But only now can the revolution of a government begin.
Reconstituting a nation
Fortunately, it's being led by a low-key constitutional lawyer, Vojislav Kostunica, who was elected president. He has a deep understanding of democratic principles and a moral commitment to peace - two qualities that Serbs need most to reject their past tendency for ethnic dominance and war.
Institution by institution, Mr. Kostunica will try to remove officials not aligned to his principles and to rewrite the rules of government that were used for suppression or corruption under Milosevic.
He has the task of overturning a system that was in place for a half-century - first created by Communists, and then used by Milosevic to whip up a jingoist fervor for war against the other parts of the old Yugoslavia with the dubious goal of creating a Greater Serbia.
Opening the past
Most of all, in order for the Serbs to join Europe, a revolution must take place in their view of the wars many of them supported.

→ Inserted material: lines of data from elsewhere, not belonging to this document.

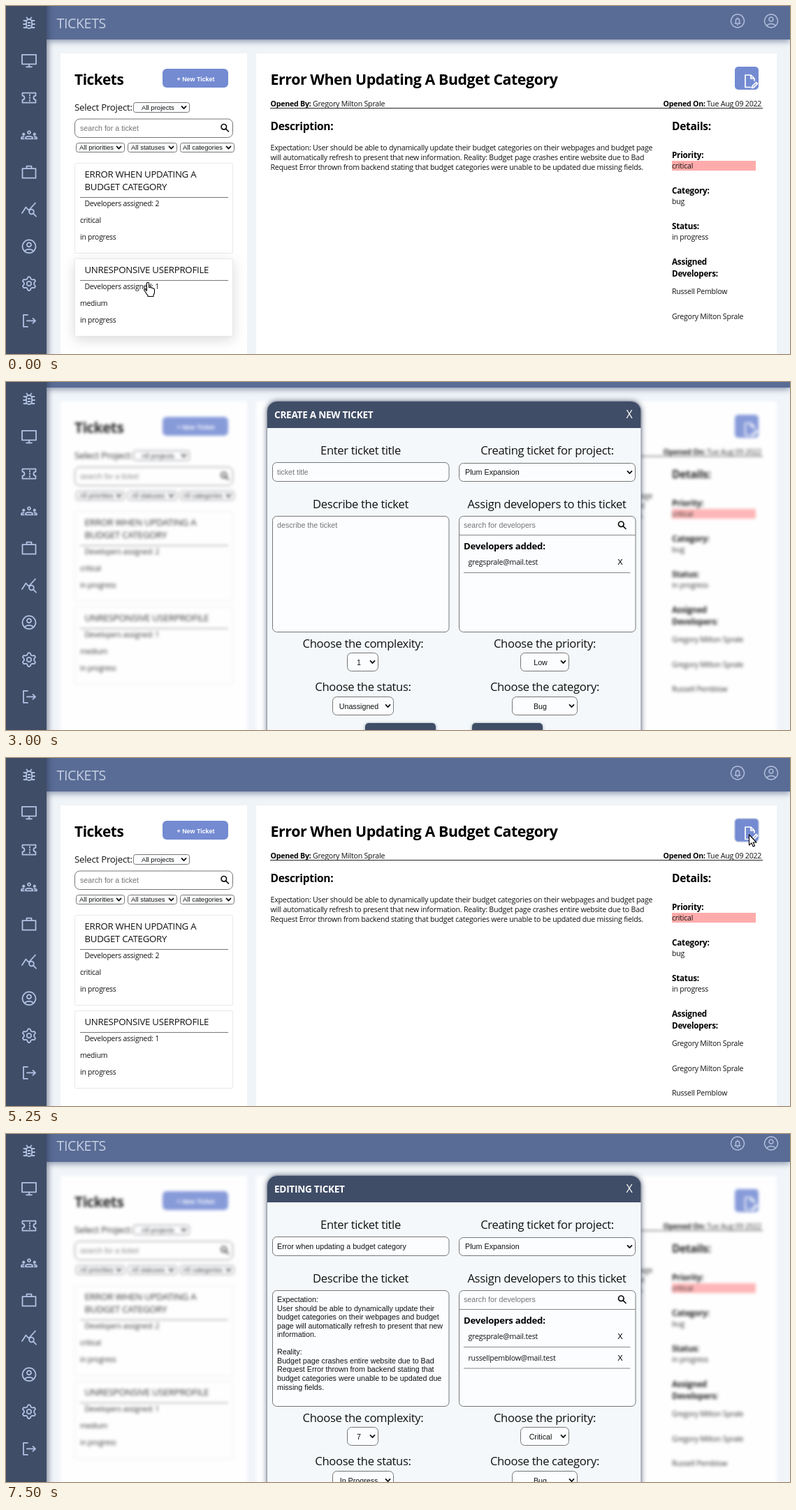
Write an HTML page that moves like this. It is 1122x499 px and loops after 7750 ms.

```html
<!DOCTYPE html>
<html lang="en">
<head>
<meta charset="utf-8">
<title>Tickets</title>
<style>
  html, body { margin: 0; width: 100%; height: 100%; overflow: hidden; background: #eff4f8; }
  svg { display: block; width: 1122px; height: 499px; }
  text { font-family: "Open Sans", "Noto Sans", sans-serif; letter-spacing: -.02em; white-space: pre; }
  .ui { font-family: "Liberation Sans", Arial, sans-serif; letter-spacing: 0; }
  .bold { font-weight: 700; }
  .mid { text-anchor: middle; }
  .line { fill: none; stroke-linecap: round; stroke-linejoin: round; }
  .bar { filter: drop-shadow(0 2px 5px rgba(50, 65, 105, .6)); }
  .side { filter: drop-shadow(2px 0 4px rgba(40, 50, 80, .6)); }
  .lift { filter: drop-shadow(0 5px 9px rgba(0, 0, 0, .14)); }
  .dialog { filter: drop-shadow(0 0 1px rgba(45, 57, 84, .6)) drop-shadow(0 0 4px rgba(45, 57, 84, .75)); }
  .btn { filter: drop-shadow(0 1px 2px rgba(50, 65, 105, .6)); }
</style>
</head>
<body>
<svg viewBox="0 0 1122 499">
  <rect width="1122" height="499" fill="#eff4f8"/>
  <g id="page">
    <g id="content"></g>
    <rect id="veil" x="58" y="48" width="1064" height="560" fill="#f5f9fa"/>
    <g id="top"></g>
    <g id="modal"></g>
  </g>
  <g id="side"></g>
  <g id="cursor"></g>
</svg>
<script>
const LOOP = 7750;
const OWNER = "Gregory Milton Sprale", HELPER = "Russell Pemblow";
const EMAILS = ["gregsprale@mail.test", "russellpemblow@mail.test"];
const PROJECT = "Plum Expansion";
const NAVY = "#404d67", BLUE = "#748bd2", GREY = "#767676";
const $ = id => document.getElementById(id);

// Drawing helpers
const text = (x, y, size, str, cls = "", fill = "#111") =>
  `<text x="${x}" y="${y}" font-size="${size}" class="${cls}" fill="${fill}">${str}</text>`;
const box = (x, y, x2, y2, r, fill, stroke = "none", extra = "") =>
  `<rect x="${x}" y="${y}" width="${x2 - x}" height="${y2 - y}" rx="${r}" fill="${fill}" stroke="${stroke}" ${extra}/>`;
const rule = (x, y, x2, color) => `<path d="M${x} ${y}H${x2}" stroke="${color}"/>`;
const path = (x, y, d, color, width, fill = "none") =>
  `<path class="line" transform="translate(${x} ${y})" d="${d}" style="fill:${fill}" stroke="${color}" stroke-width="${width}"/>`;
const icon = (x, y, d, color, width = 1.7) => path(x - 12, y - 12, d, color, width);
const chevron = (x, y) => path(x, y, "M-3-1.6L0 1.6L3-1.6", "#111", 1.8);
const lens = (x, y) => path(x, y, "M-1.2-5a3.8 3.8 0 1 0 .01 0M1.8 1.8L5.5 5.5", "#111", 1.7);
const select = (x, y, x2, y2, r, tx, ty, size, str, cls = "ui") =>
  box(x + .5, y + .5, x2 - .5, y2 - .5, r, "#fcfdfe", GREY) +
  text(tx, ty, size, str, cls) + chevron(x2 - 8.5, (y + y2) / 2);

const disc = "M12 2.6a9.4 9.4 0 1 0 .01 0";
const user = disc + "M12 6.5a3 3 0 1 0 .01 0M6 18.8c2-3.6 10-3.6 12 0";
const bell = disc + "M8.2 15.5h7.6M9.4 15.3v-4a2.6 2.6 0 0 1 5.2 0v4M12 7.4v1M11.4 17.6h1.2";
const gear = "M" + Array.from({ length: 24 }, (_, i) => {
  const r = i % 4 < 2 ? 9.8 : 7.2, a = (i - .5) * Math.PI / 12 - Math.PI / 2;
  return (12 + r * Math.cos(a)).toFixed(1) + " " + (12 + r * Math.sin(a)).toFixed(1);
}).join("L") + "ZM12 8.8a3.2 3.2 0 1 0 .01 0";
const sideIcons = [
  "M8 10a4 4 0 0 1 8 0v5a4 4 0 0 1-8 0zM4.5 8H8M16 8h3.5M4 13h4M16 13h4M4.5 18H8M16 18h3.5M8.5 3.5l2 2.5M15.5 3.5l-2 2.5M10.5 11h3M10.5 15h3",
  "M2 3.5h20v13.5H2zM8 21h8M12 17v4",
  "M2.5 5h19v4a3 3 0 0 0 0 6v4h-19v-4a3 3 0 0 0 0-6zM13 7.5v1.3M13 11.4v1.3M13 15.2v1.3",
  "M12 6.5a2 2 0 1 0 .01 0M7 17.5v-1.2c0-3.2 10-3.2 10 0v1.2zM4.2 9.8a1.2 1.2 0 1 0 .01 0M19.8 9.8a1.2 1.2 0 1 0 .01 0M4.5 17.5H1v-1.3q.5-1.7 3.5-1.6M19.5 17.5H23v-1.3q-.5-1.7-3.5-1.6",
  "M2.5 7h19v13.5h-19zM8.5 7V3.5h7V7",
  "M2 17.5L7.5 9l4 4.5L21 3M15.5 12.2a3.4 3.4 0 1 0 .01 0M18 18.2l4 4",
  user,
  gear,
  "M10 3.5H4v17h6M9 12h12M17.5 8.5L21 12l-3.5 3.5"
];

const tickets = {
  budget: {
    title: "Error When Updating A Budget Category", date: "Tue Aug 09 2022",
    priority: "critical", tint: "#ffabab",
    body: ["Expectation: User should be able to dynamically update their budget categories on their webpages and budget page",
      "will automatically refresh to present that new information. Reality: Budget page crashes entire website due to Bad",
      "Request Error thrown from backend stating that budget categories were unable to be updated due missing fields."]
  },
  profile: {
    title: "Unresponsive Userprofile", date: "Tue Aug 09 2022",
    priority: "medium", tint: "#ffdc9e",
    body: ["User profile page does not respond to changes in screen size."]
  }
};

function card(y, y2, title, devs, priority, hover) {
  const base = title.length > 1 ? y + 49.5 : y + 31.5;
  return box(98.5, y + .5, 324.5, y2 - .5, 1, "#fff", "#e6e8ea", hover ? 'class="lift"' : "") +
    title.map((s, i) => text(112.5, y + 21.3 + i * 17.4, 13.24, s)).join("") +
    rule(106, base, 318, "#777") +
    text(112.5, base + 12.2, 10.4, "Developers assigned: " + devs) +
    text(106, base + 36.3, 10.4, priority) + text(106, base + 60.5, 10.4, "in progress");
}

function listPanel(s) {
  return box(78, 68, 345, 557, 0, "#fff") + text(98, 112.5, 20.8, "Tickets", "bold", "#000") +
    box(224, 90, 318, 117, 6, BLUE, s.hover === "new" ? "#c2cbe6" : "none", 'stroke-width="1.6"') +
    text(271.5, 108, 8.9, "+ New Ticket", "ui bold mid", "#fff") +
    text(98, 149.5, 13.3, "Select Project:") +
    select(182, 138, 263, 153, 3, 194, 149, 9.6, "All projects") +
    box(98.5, 162, 324.5, 188.5, 7, "#fff", GREY) + lens(313, 174.5) +
    text(106, 179, 10.65, "search for a ticket", "ui", "#757575") +
    select(100, 196, 170, 210, 3, 105, 206.3, 9.5, "All priorities") +
    select(174, 196, 245, 210, 3, 179, 206.3, 9.5, "All statuses") +
    select(249, 196, 327, 210, 3, 253, 206.3, 9.5, "All categories") +
    card(225, 355, ["ERROR WHEN UPDATING A", "BUDGET CATEGORY"], 2, "critical", s.hover === "first") +
    card(362, 474, ["UNRESPONSIVE USERPROFILE"], 1, "medium", s.hover === "second");
}

function detailPanel(s) {
  const t = tickets[s.ticket];
  const field = (y, label) => text(953, y, 11.7, label, "bold", "#000");
  return box(358, 68, 1103, 557, 0, "#fff") + text(378.5, 112.5, 21.35, t.title, "bold", "#000") +
    box(1043, 87, 1077, 120, 5, BLUE, s.hover === "edit" ? "#b4bfdf" : "none", 'stroke-width="1.6"') +
    icon(1066, 108, "M11.5 20.5H4V3h8l5 5v3M12 3v5h5M13.5 21.5l.4-2.3 5.8-5.8 1.9 1.9-5.8 5.8z", "#fff") +
    text(378.5, 143.5, 10.6, "Opened By:", "bold", "#000") + text(439, 143.5, 10.6, OWNER) +
    text(940.5, 143.5, 10.6, "Opened On:", "bold", "#000") + text(1003, 143.5, 10.6, t.date) +
    rule(378, 146.5, 1083, "#222") +
    text(378.5, 177.5, 15.5, "Description:", "bold", "#000") + text(953, 177.5, 15.5, "Details:", "bold", "#000") +
    t.body.map((line, i) => text(378.5, 206.6 + i * 14.3, 10.58, line)).join("") +
    field(218, "Priority:") + box(953, 222, 1073, 236, 0, t.tint) + text(953, 233, 10.5, t.priority) +
    field(269.3, "Category:") + text(953, 284.3, 10.5, "bug") +
    field(320, "Status:") + text(953, 335, 10.5, "in progress") +
    field(371, "Assigned") + field(388, "Developers:") +
    s.devs.map((name, i) => text(953, 413.2 + i * 35.6, 10.5, name)).join("");
}

function dialog(kind) {
  const edit = kind === "edit", hint = "#757575", ink = edit ? "#111" : hint;
  const note = edit ? ["Expectation:", "User should be able to dynamically update their",
    "budget categories on their webpages and budget", "page will automatically refresh to present that new",
    "information.", "", "Reality:", "Budget page crashes entire website due to Bad",
    "Request Error thrown from backend stating that", "budget categories were unable to be updated due",
    "missing fields."] : ["describe the ticket"];
  const label = (x, y, s) => text(x, y, 16.6, s, "mid");
  const field = (x, y, y2) => box(x + .5, y + .5, x + 253, y2 - .5, 6, "#fcfdff", "#777");
  const pick = (x, y, x2, tx, s) => select(x, y, x2, y + 27, 6, tx, y + 17.5, 10.7, s, "ui mid");
  const button = (x, x2, s) => box(x, 529, x2, 562, 5, NAVY, "none", 'class="btn"') +
    text((x + x2) / 2, 551, 16.8, s, "ui mid", "#fff");
  return box(374, 68, 908.5, 601, 14, "#f4f8fa", "none", 'class="dialog"') +
    `<path d="M374 106V82a14 14 0 0 1 14-14H894.5a14 14 0 0 1 14 14V106z" fill="${NAVY}"/>` +
    text(384, 92.3, 13.6, edit ? "EDITING TICKET" : "CREATE A NEW TICKET", "bold", "#fff") +
    text(892, 92.3, 16, "X", "mid", "#fff") +
    label(507.5, 144.3, "Enter ticket title") + label(774.5, 144.3, "Creating ticket for project:") +
    field(381, 155, 183) + text(388, 172.8, 10.7, edit ? "Error when updating a budget category" : "ticket title", "ui", ink) +
    select(648, 156, 901, 183, 6, 657, 173.3, 10.75, PROJECT) +
    label(507.5, 220.8, "Describe the ticket") + label(774, 220.8, "Assign developers to this ticket") +
    field(381, 232, 399) + note.map((s, i) => text(388, 249 + i * 12.55, 10.7, s, "ui", ink)).join("") +
    field(648, 232, 399) + rule(648, 259.5, 901, "#888") + lens(881.5, 245) +
    text(655, 249, 10.7, "search for developers", "ui", hint) +
    text(655, 280.3, 13.16, "Developers added:", "bold", "#000") +
    EMAILS.slice(0, edit ? 2 : 1).map((mail, i) => text(661.5, 302 + i * 30.5, 10.6, mail) +
      text(879, 302.3 + i * 30.5, 11.2, "X", "ui mid", "#000") + rule(655, 313.5 + i * 30.5, 893.5, "#888")).join("") +
    label(511, 420.5, "Choose the complexity:") + label(771, 420.5, "Choose the priority:") +
    pick(488, 428, 533, 505, edit ? "7" : "1") + pick(736, 428, 806, 765, edit ? "Critical" : "Low") +
    label(511, 483.3, "Choose the status:") + label(771, 483.3, "Choose the category:") +
    pick(467, 491, 555, 505, edit ? "In Progress" : "Unassigned") + pick(724, 491, 818, 764.5, "Bug") +
    button(514, 615, "Cancel") + button(667, 768, "Submit");
}

const pointers = {
  arrow: "M0 0v15l3.4-3.2 2.3 5.2 2.4-1-2.3-5h4.7z",
  hand: "M-1.6 12V1.4a1.6 1.6 0 0 1 3.2 0V7q2.5-1 3 .6q2.3-.6 2.7 1q2-.3 2.2 1.4v4q0 2-1.5 4v2h-8v-1.5q-2-2-3.2-4.5l-2-3q-.4-2 1.4-1.6z"
};

// Each step changes only what it names; the rest carries over.
const steps = [
  [0, { ticket: "budget", devs: [HELPER, OWNER], hover: "second", cursor: ["hand", 203, 396.5], modal: "", show: 1, scroll: 0 }],
  [500, { ticket: "profile", devs: [OWNER] }],
  [750, { hover: "first", cursor: ["hand", 237, 332] }],
  [1000, { cursor: ["hand", 237, 322] }],
  [1250, { ticket: "budget", hover: "", cursor: ["arrow", 297, 189] }],
  [1500, { cursor: ["arrow", 289, 132] }],
  [1750, { devs: [OWNER, OWNER, HELPER], hover: "new", cursor: ["hand", 286.5, 113] }],
  [2000, { hover: "", modal: "create", show: .8, cursor: ["arrow", 288, 122] }],
  [2250, { show: 1, cursor: ["arrow", 1013, 98] }],
  [2500, { cursor: null }],
  [3000, { scroll: 40 }],
  [3250, { scroll: 102 }],
  [3500, { scroll: 67 }],
  [3750, { scroll: 0, cursor: ["arrow", 896, 72] }],
  [4000, { cursor: ["arrow", 915, 54] }],
  [4250, { cursor: ["hand", 896, 96] }],
  [4500, { cursor: ["hand", 896, 81] }],
  [4750, { modal: "", cursor: ["arrow", 1030, 115] }],
  [5000, { hover: "edit", cursor: ["hand", 1062, 113.5] }],
  [5250, { cursor: ["arrow", 1063.5, 110] }],
  [5500, { hover: "", modal: "edit", cursor: null }],
  [6000, { scroll: 102 }],
  [6500, { scroll: 67 }],
  [6750, { scroll: 0 }],
  [7500, { scroll: 8 }]
];
let carried = {};
const states = steps.map(([at, change]) => (carried = { ...carried, ...change, at }));

$("top").innerHTML = box(58, -12, 1122, 48, 0, "#596c95", "none", 'class="bar"') +
  text(72.5, 31.6, 19.6, "TICKETS", "", "#c6d0e6") +
  icon(1047, 21.5, bell, "#b1bedd", 1.5) + icon(1095, 21.5, user, "#b1bedd", 1.5);
$("side").innerHTML = box(-10, -10, 58, 510, 0, NAVY, "none", 'class="side"') +
  sideIcons.map((d, i) => icon(33, 25 + i * 53.3, d, "#b3c1e2", 1.8)).join("");

function draw(s) {
  $("page").setAttribute("transform", `translate(0 ${-s.scroll})`);
  $("content").innerHTML = listPanel(s) + detailPanel(s);
  $("content").style.filter = s.modal ? `blur(${2 * s.show}px)` : "none";
  $("veil").style.opacity = s.modal ? .15 * s.show : 0;
  $("modal").innerHTML = s.modal ? dialog(s.modal) : "";
  $("modal").style.opacity = s.show;
  $("cursor").innerHTML = s.cursor ? path(s.cursor[1], s.cursor[2], pointers[s.cursor[0]], "#000", 1.1, "#fff") : "";
}

let shown = null;
function tick(now) {
  const t = now % LOOP;
  const state = states.filter(s => s.at <= t).pop();
  if (state !== shown) draw(shown = state);
  requestAnimationFrame(tick);
}
tick(0);
</script>
</body>
</html>
```
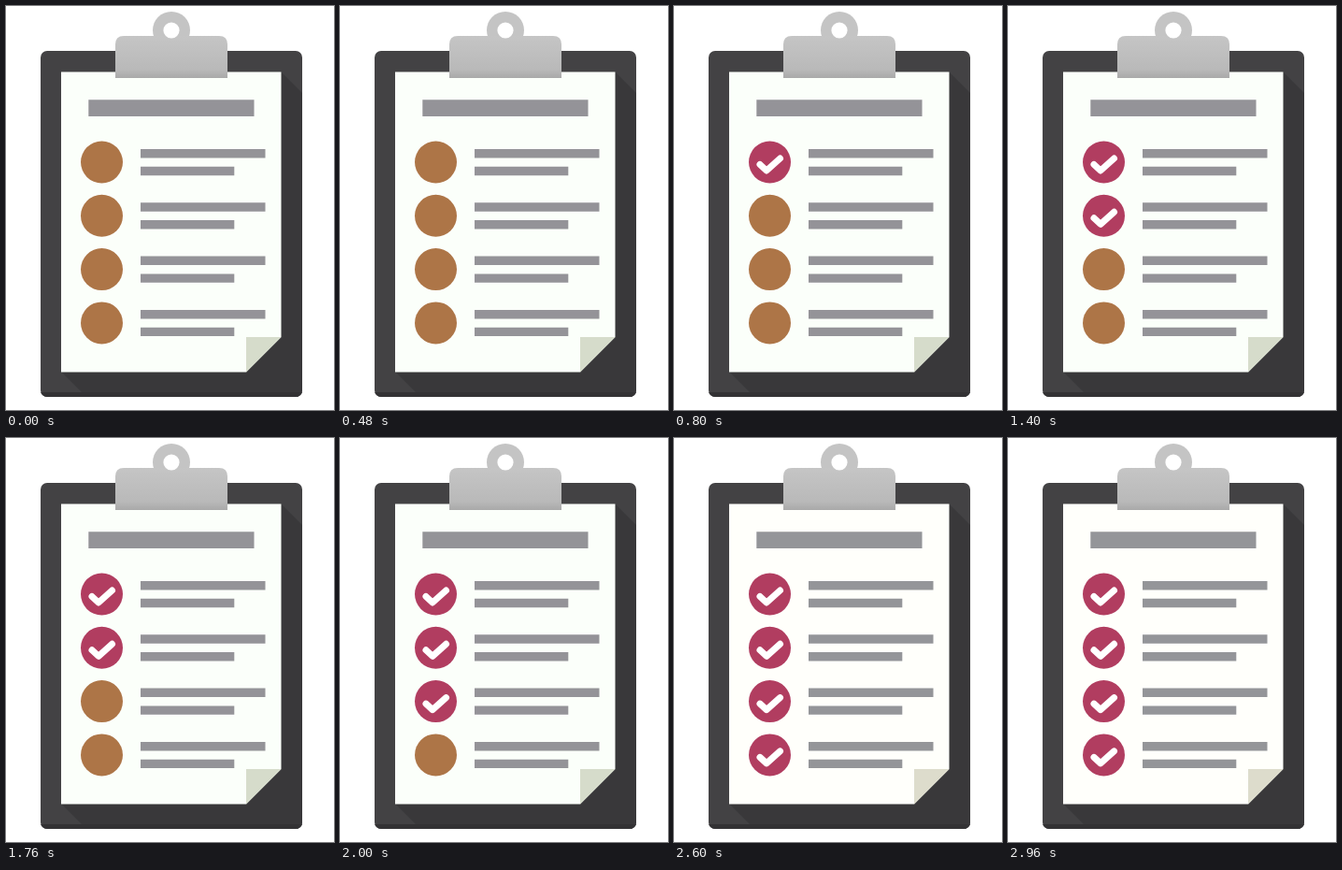
Write an HTML page that moves like this. It is 351 by 432 pixels and loops after 3.2 s.

```html
<!DOCTYPE html>
<html lang="en">
<head>
<meta charset="utf-8">
<title>Checklist</title>
<style>
  html, body { margin: 0; width: 100%; height: 100%; overflow: hidden; background: #fff; }
  svg { display: block; width: 100%; height: 100%; }
  .paper { fill: #fbfffa; }
  .fold { fill: #d6dccb; }
  .bar { fill: #949398; }
  .dot { fill: #ad7547; }
  .check { fill: none; stroke: #fff; stroke-width: 7; stroke-linecap: round; stroke-linejoin: round; visibility: hidden; }
  .done .dot { fill: #b13d60; }
  .done .check { visibility: visible; }
  .complete .paper { fill: #fffffb; }
  .complete .fold { fill: #dddccc; }
  .complete .bar { fill: #949599; }
</style>
</head>
<body>
<svg id="stage" viewBox="0 0 351 432">
  <defs>
    <clipPath id="board"><rect x="37" y="48" width="280" height="370" rx="7"/></clipPath>
    <linearGradient id="metal" x1="0" y1="0" x2="0" y2="1">
      <stop offset="0" stop-color="#c5c5c5"/>
      <stop offset=".8" stop-color="#b9b9b9"/>
      <stop offset="1" stop-color="#a9a9a9"/>
    </linearGradient>
    <g id="row">
      <circle class="dot" cx="102.5" cy="167" r="22.5"/>
      <path class="check" d="M92 169.5l7 6.5 14.5-13"/>
      <path class="bar" d="M144 153h133.5v9.5H144zM144 171.8h100.3v9.4H144z"/>
    </g>
  </defs>
  <g clip-path="url(#board)">
    <path fill="#434244" d="M37 48h280v370H37z"/>
    <path fill="#39383a" d="M294 70l23 23v325H86l-27-27z"/>
    <path fill="#333234" d="M37 413h280v5H37z"/>
  </g>
  <path class="paper" d="M59 70.5h235.5V354L257 391.5H59z"/>
  <path class="fold" d="M257 354h37.5L257 391.5z"/>
  <path class="bar" d="M88.3 100.3h177.2V118H88.3z"/>
  <g id="rows"></g>
  <circle cx="177" cy="26" r="20" fill="#c4c4c4"/>
  <path fill="url(#metal)" d="M117 77V41q0-9 9-9h102q9 0 9 9v36z"/>
  <circle cx="177" cy="26" r="8.6" fill="#fff"/>
</svg>
<script>
  const LOOP = 3200, FIRST = 800, STEP = 600, ROWS = 4, PITCH = 57.3;
  const stage = document.getElementById('stage');
  const list = document.getElementById('rows');
  const template = document.getElementById('row');

  const rows = Array.from({ length: ROWS }, (_, i) => {
    const row = template.cloneNode(true);
    row.removeAttribute('id');
    row.setAttribute('transform', `translate(0 ${i * PITCH})`);
    return list.appendChild(row);
  });

  function draw(now) {
    const t = now % LOOP;
    const checked = Math.floor((t - FIRST) / STEP) + 1;
    rows.forEach((row, i) => row.classList.toggle('done', i < checked));
    stage.classList.toggle('complete', checked >= ROWS);
  }

  const start = performance.now();
  function tick() {
    draw(performance.now() - start);
    requestAnimationFrame(tick);
  }
  tick();
</script>
</body>
</html>
```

The Serbs were not allowed to know of the atrocities their forces committed in Croatia, Bosnia, and Kosovo. And many of them blame Milosevic for failing to win the wars and bringing NATO bombs down upon them.
Claiming moral responsibility for the wars will require more than just blaming one man.
The new president plans to set up a South Africa-style "truth commission" to bring some sort of justice and closure on the Milosevic era. And it's a good sign that television stations are finally airing scenes of Serb war crimes committed in the Balkans.
The new president also wants Serbia, and not the International War Crimes Tribunal at The Hague, to deal with Milosevic. For now, the United States will go along with that and not hold up economic aid, for the sake of rebuilding the nation and avoiding a nationalist Serb backlash against foreign interference.
But a true revolution in Serbia would require a fair judicial forum to hold Milosevic accountable.
What the West can do
The West's role in this revolution will begin by lifting the economic sanctions and then providing financial aid. (Those sanctions helped tip the balance of Serbian opinion against Milosevic.) The aid is necessary to rebuild the bridges and other infrastructure hit during the NATO bombing in 1999 over Kosovo.
The West will also need to help Serbs deal with Kosovo and Montenegro, two pieces of Yugoslavia that have sought independence. Until demo- cracy is more firmly cemented in Serbia and the economy begins to improve, the West will still need to play a constructive role in resolving those potentially dangerous disputes.
In choosing democracy, Serbs have chosen the path out of ethnic conflict.
(c) Copyright 2000. The Christian Science Publishing Society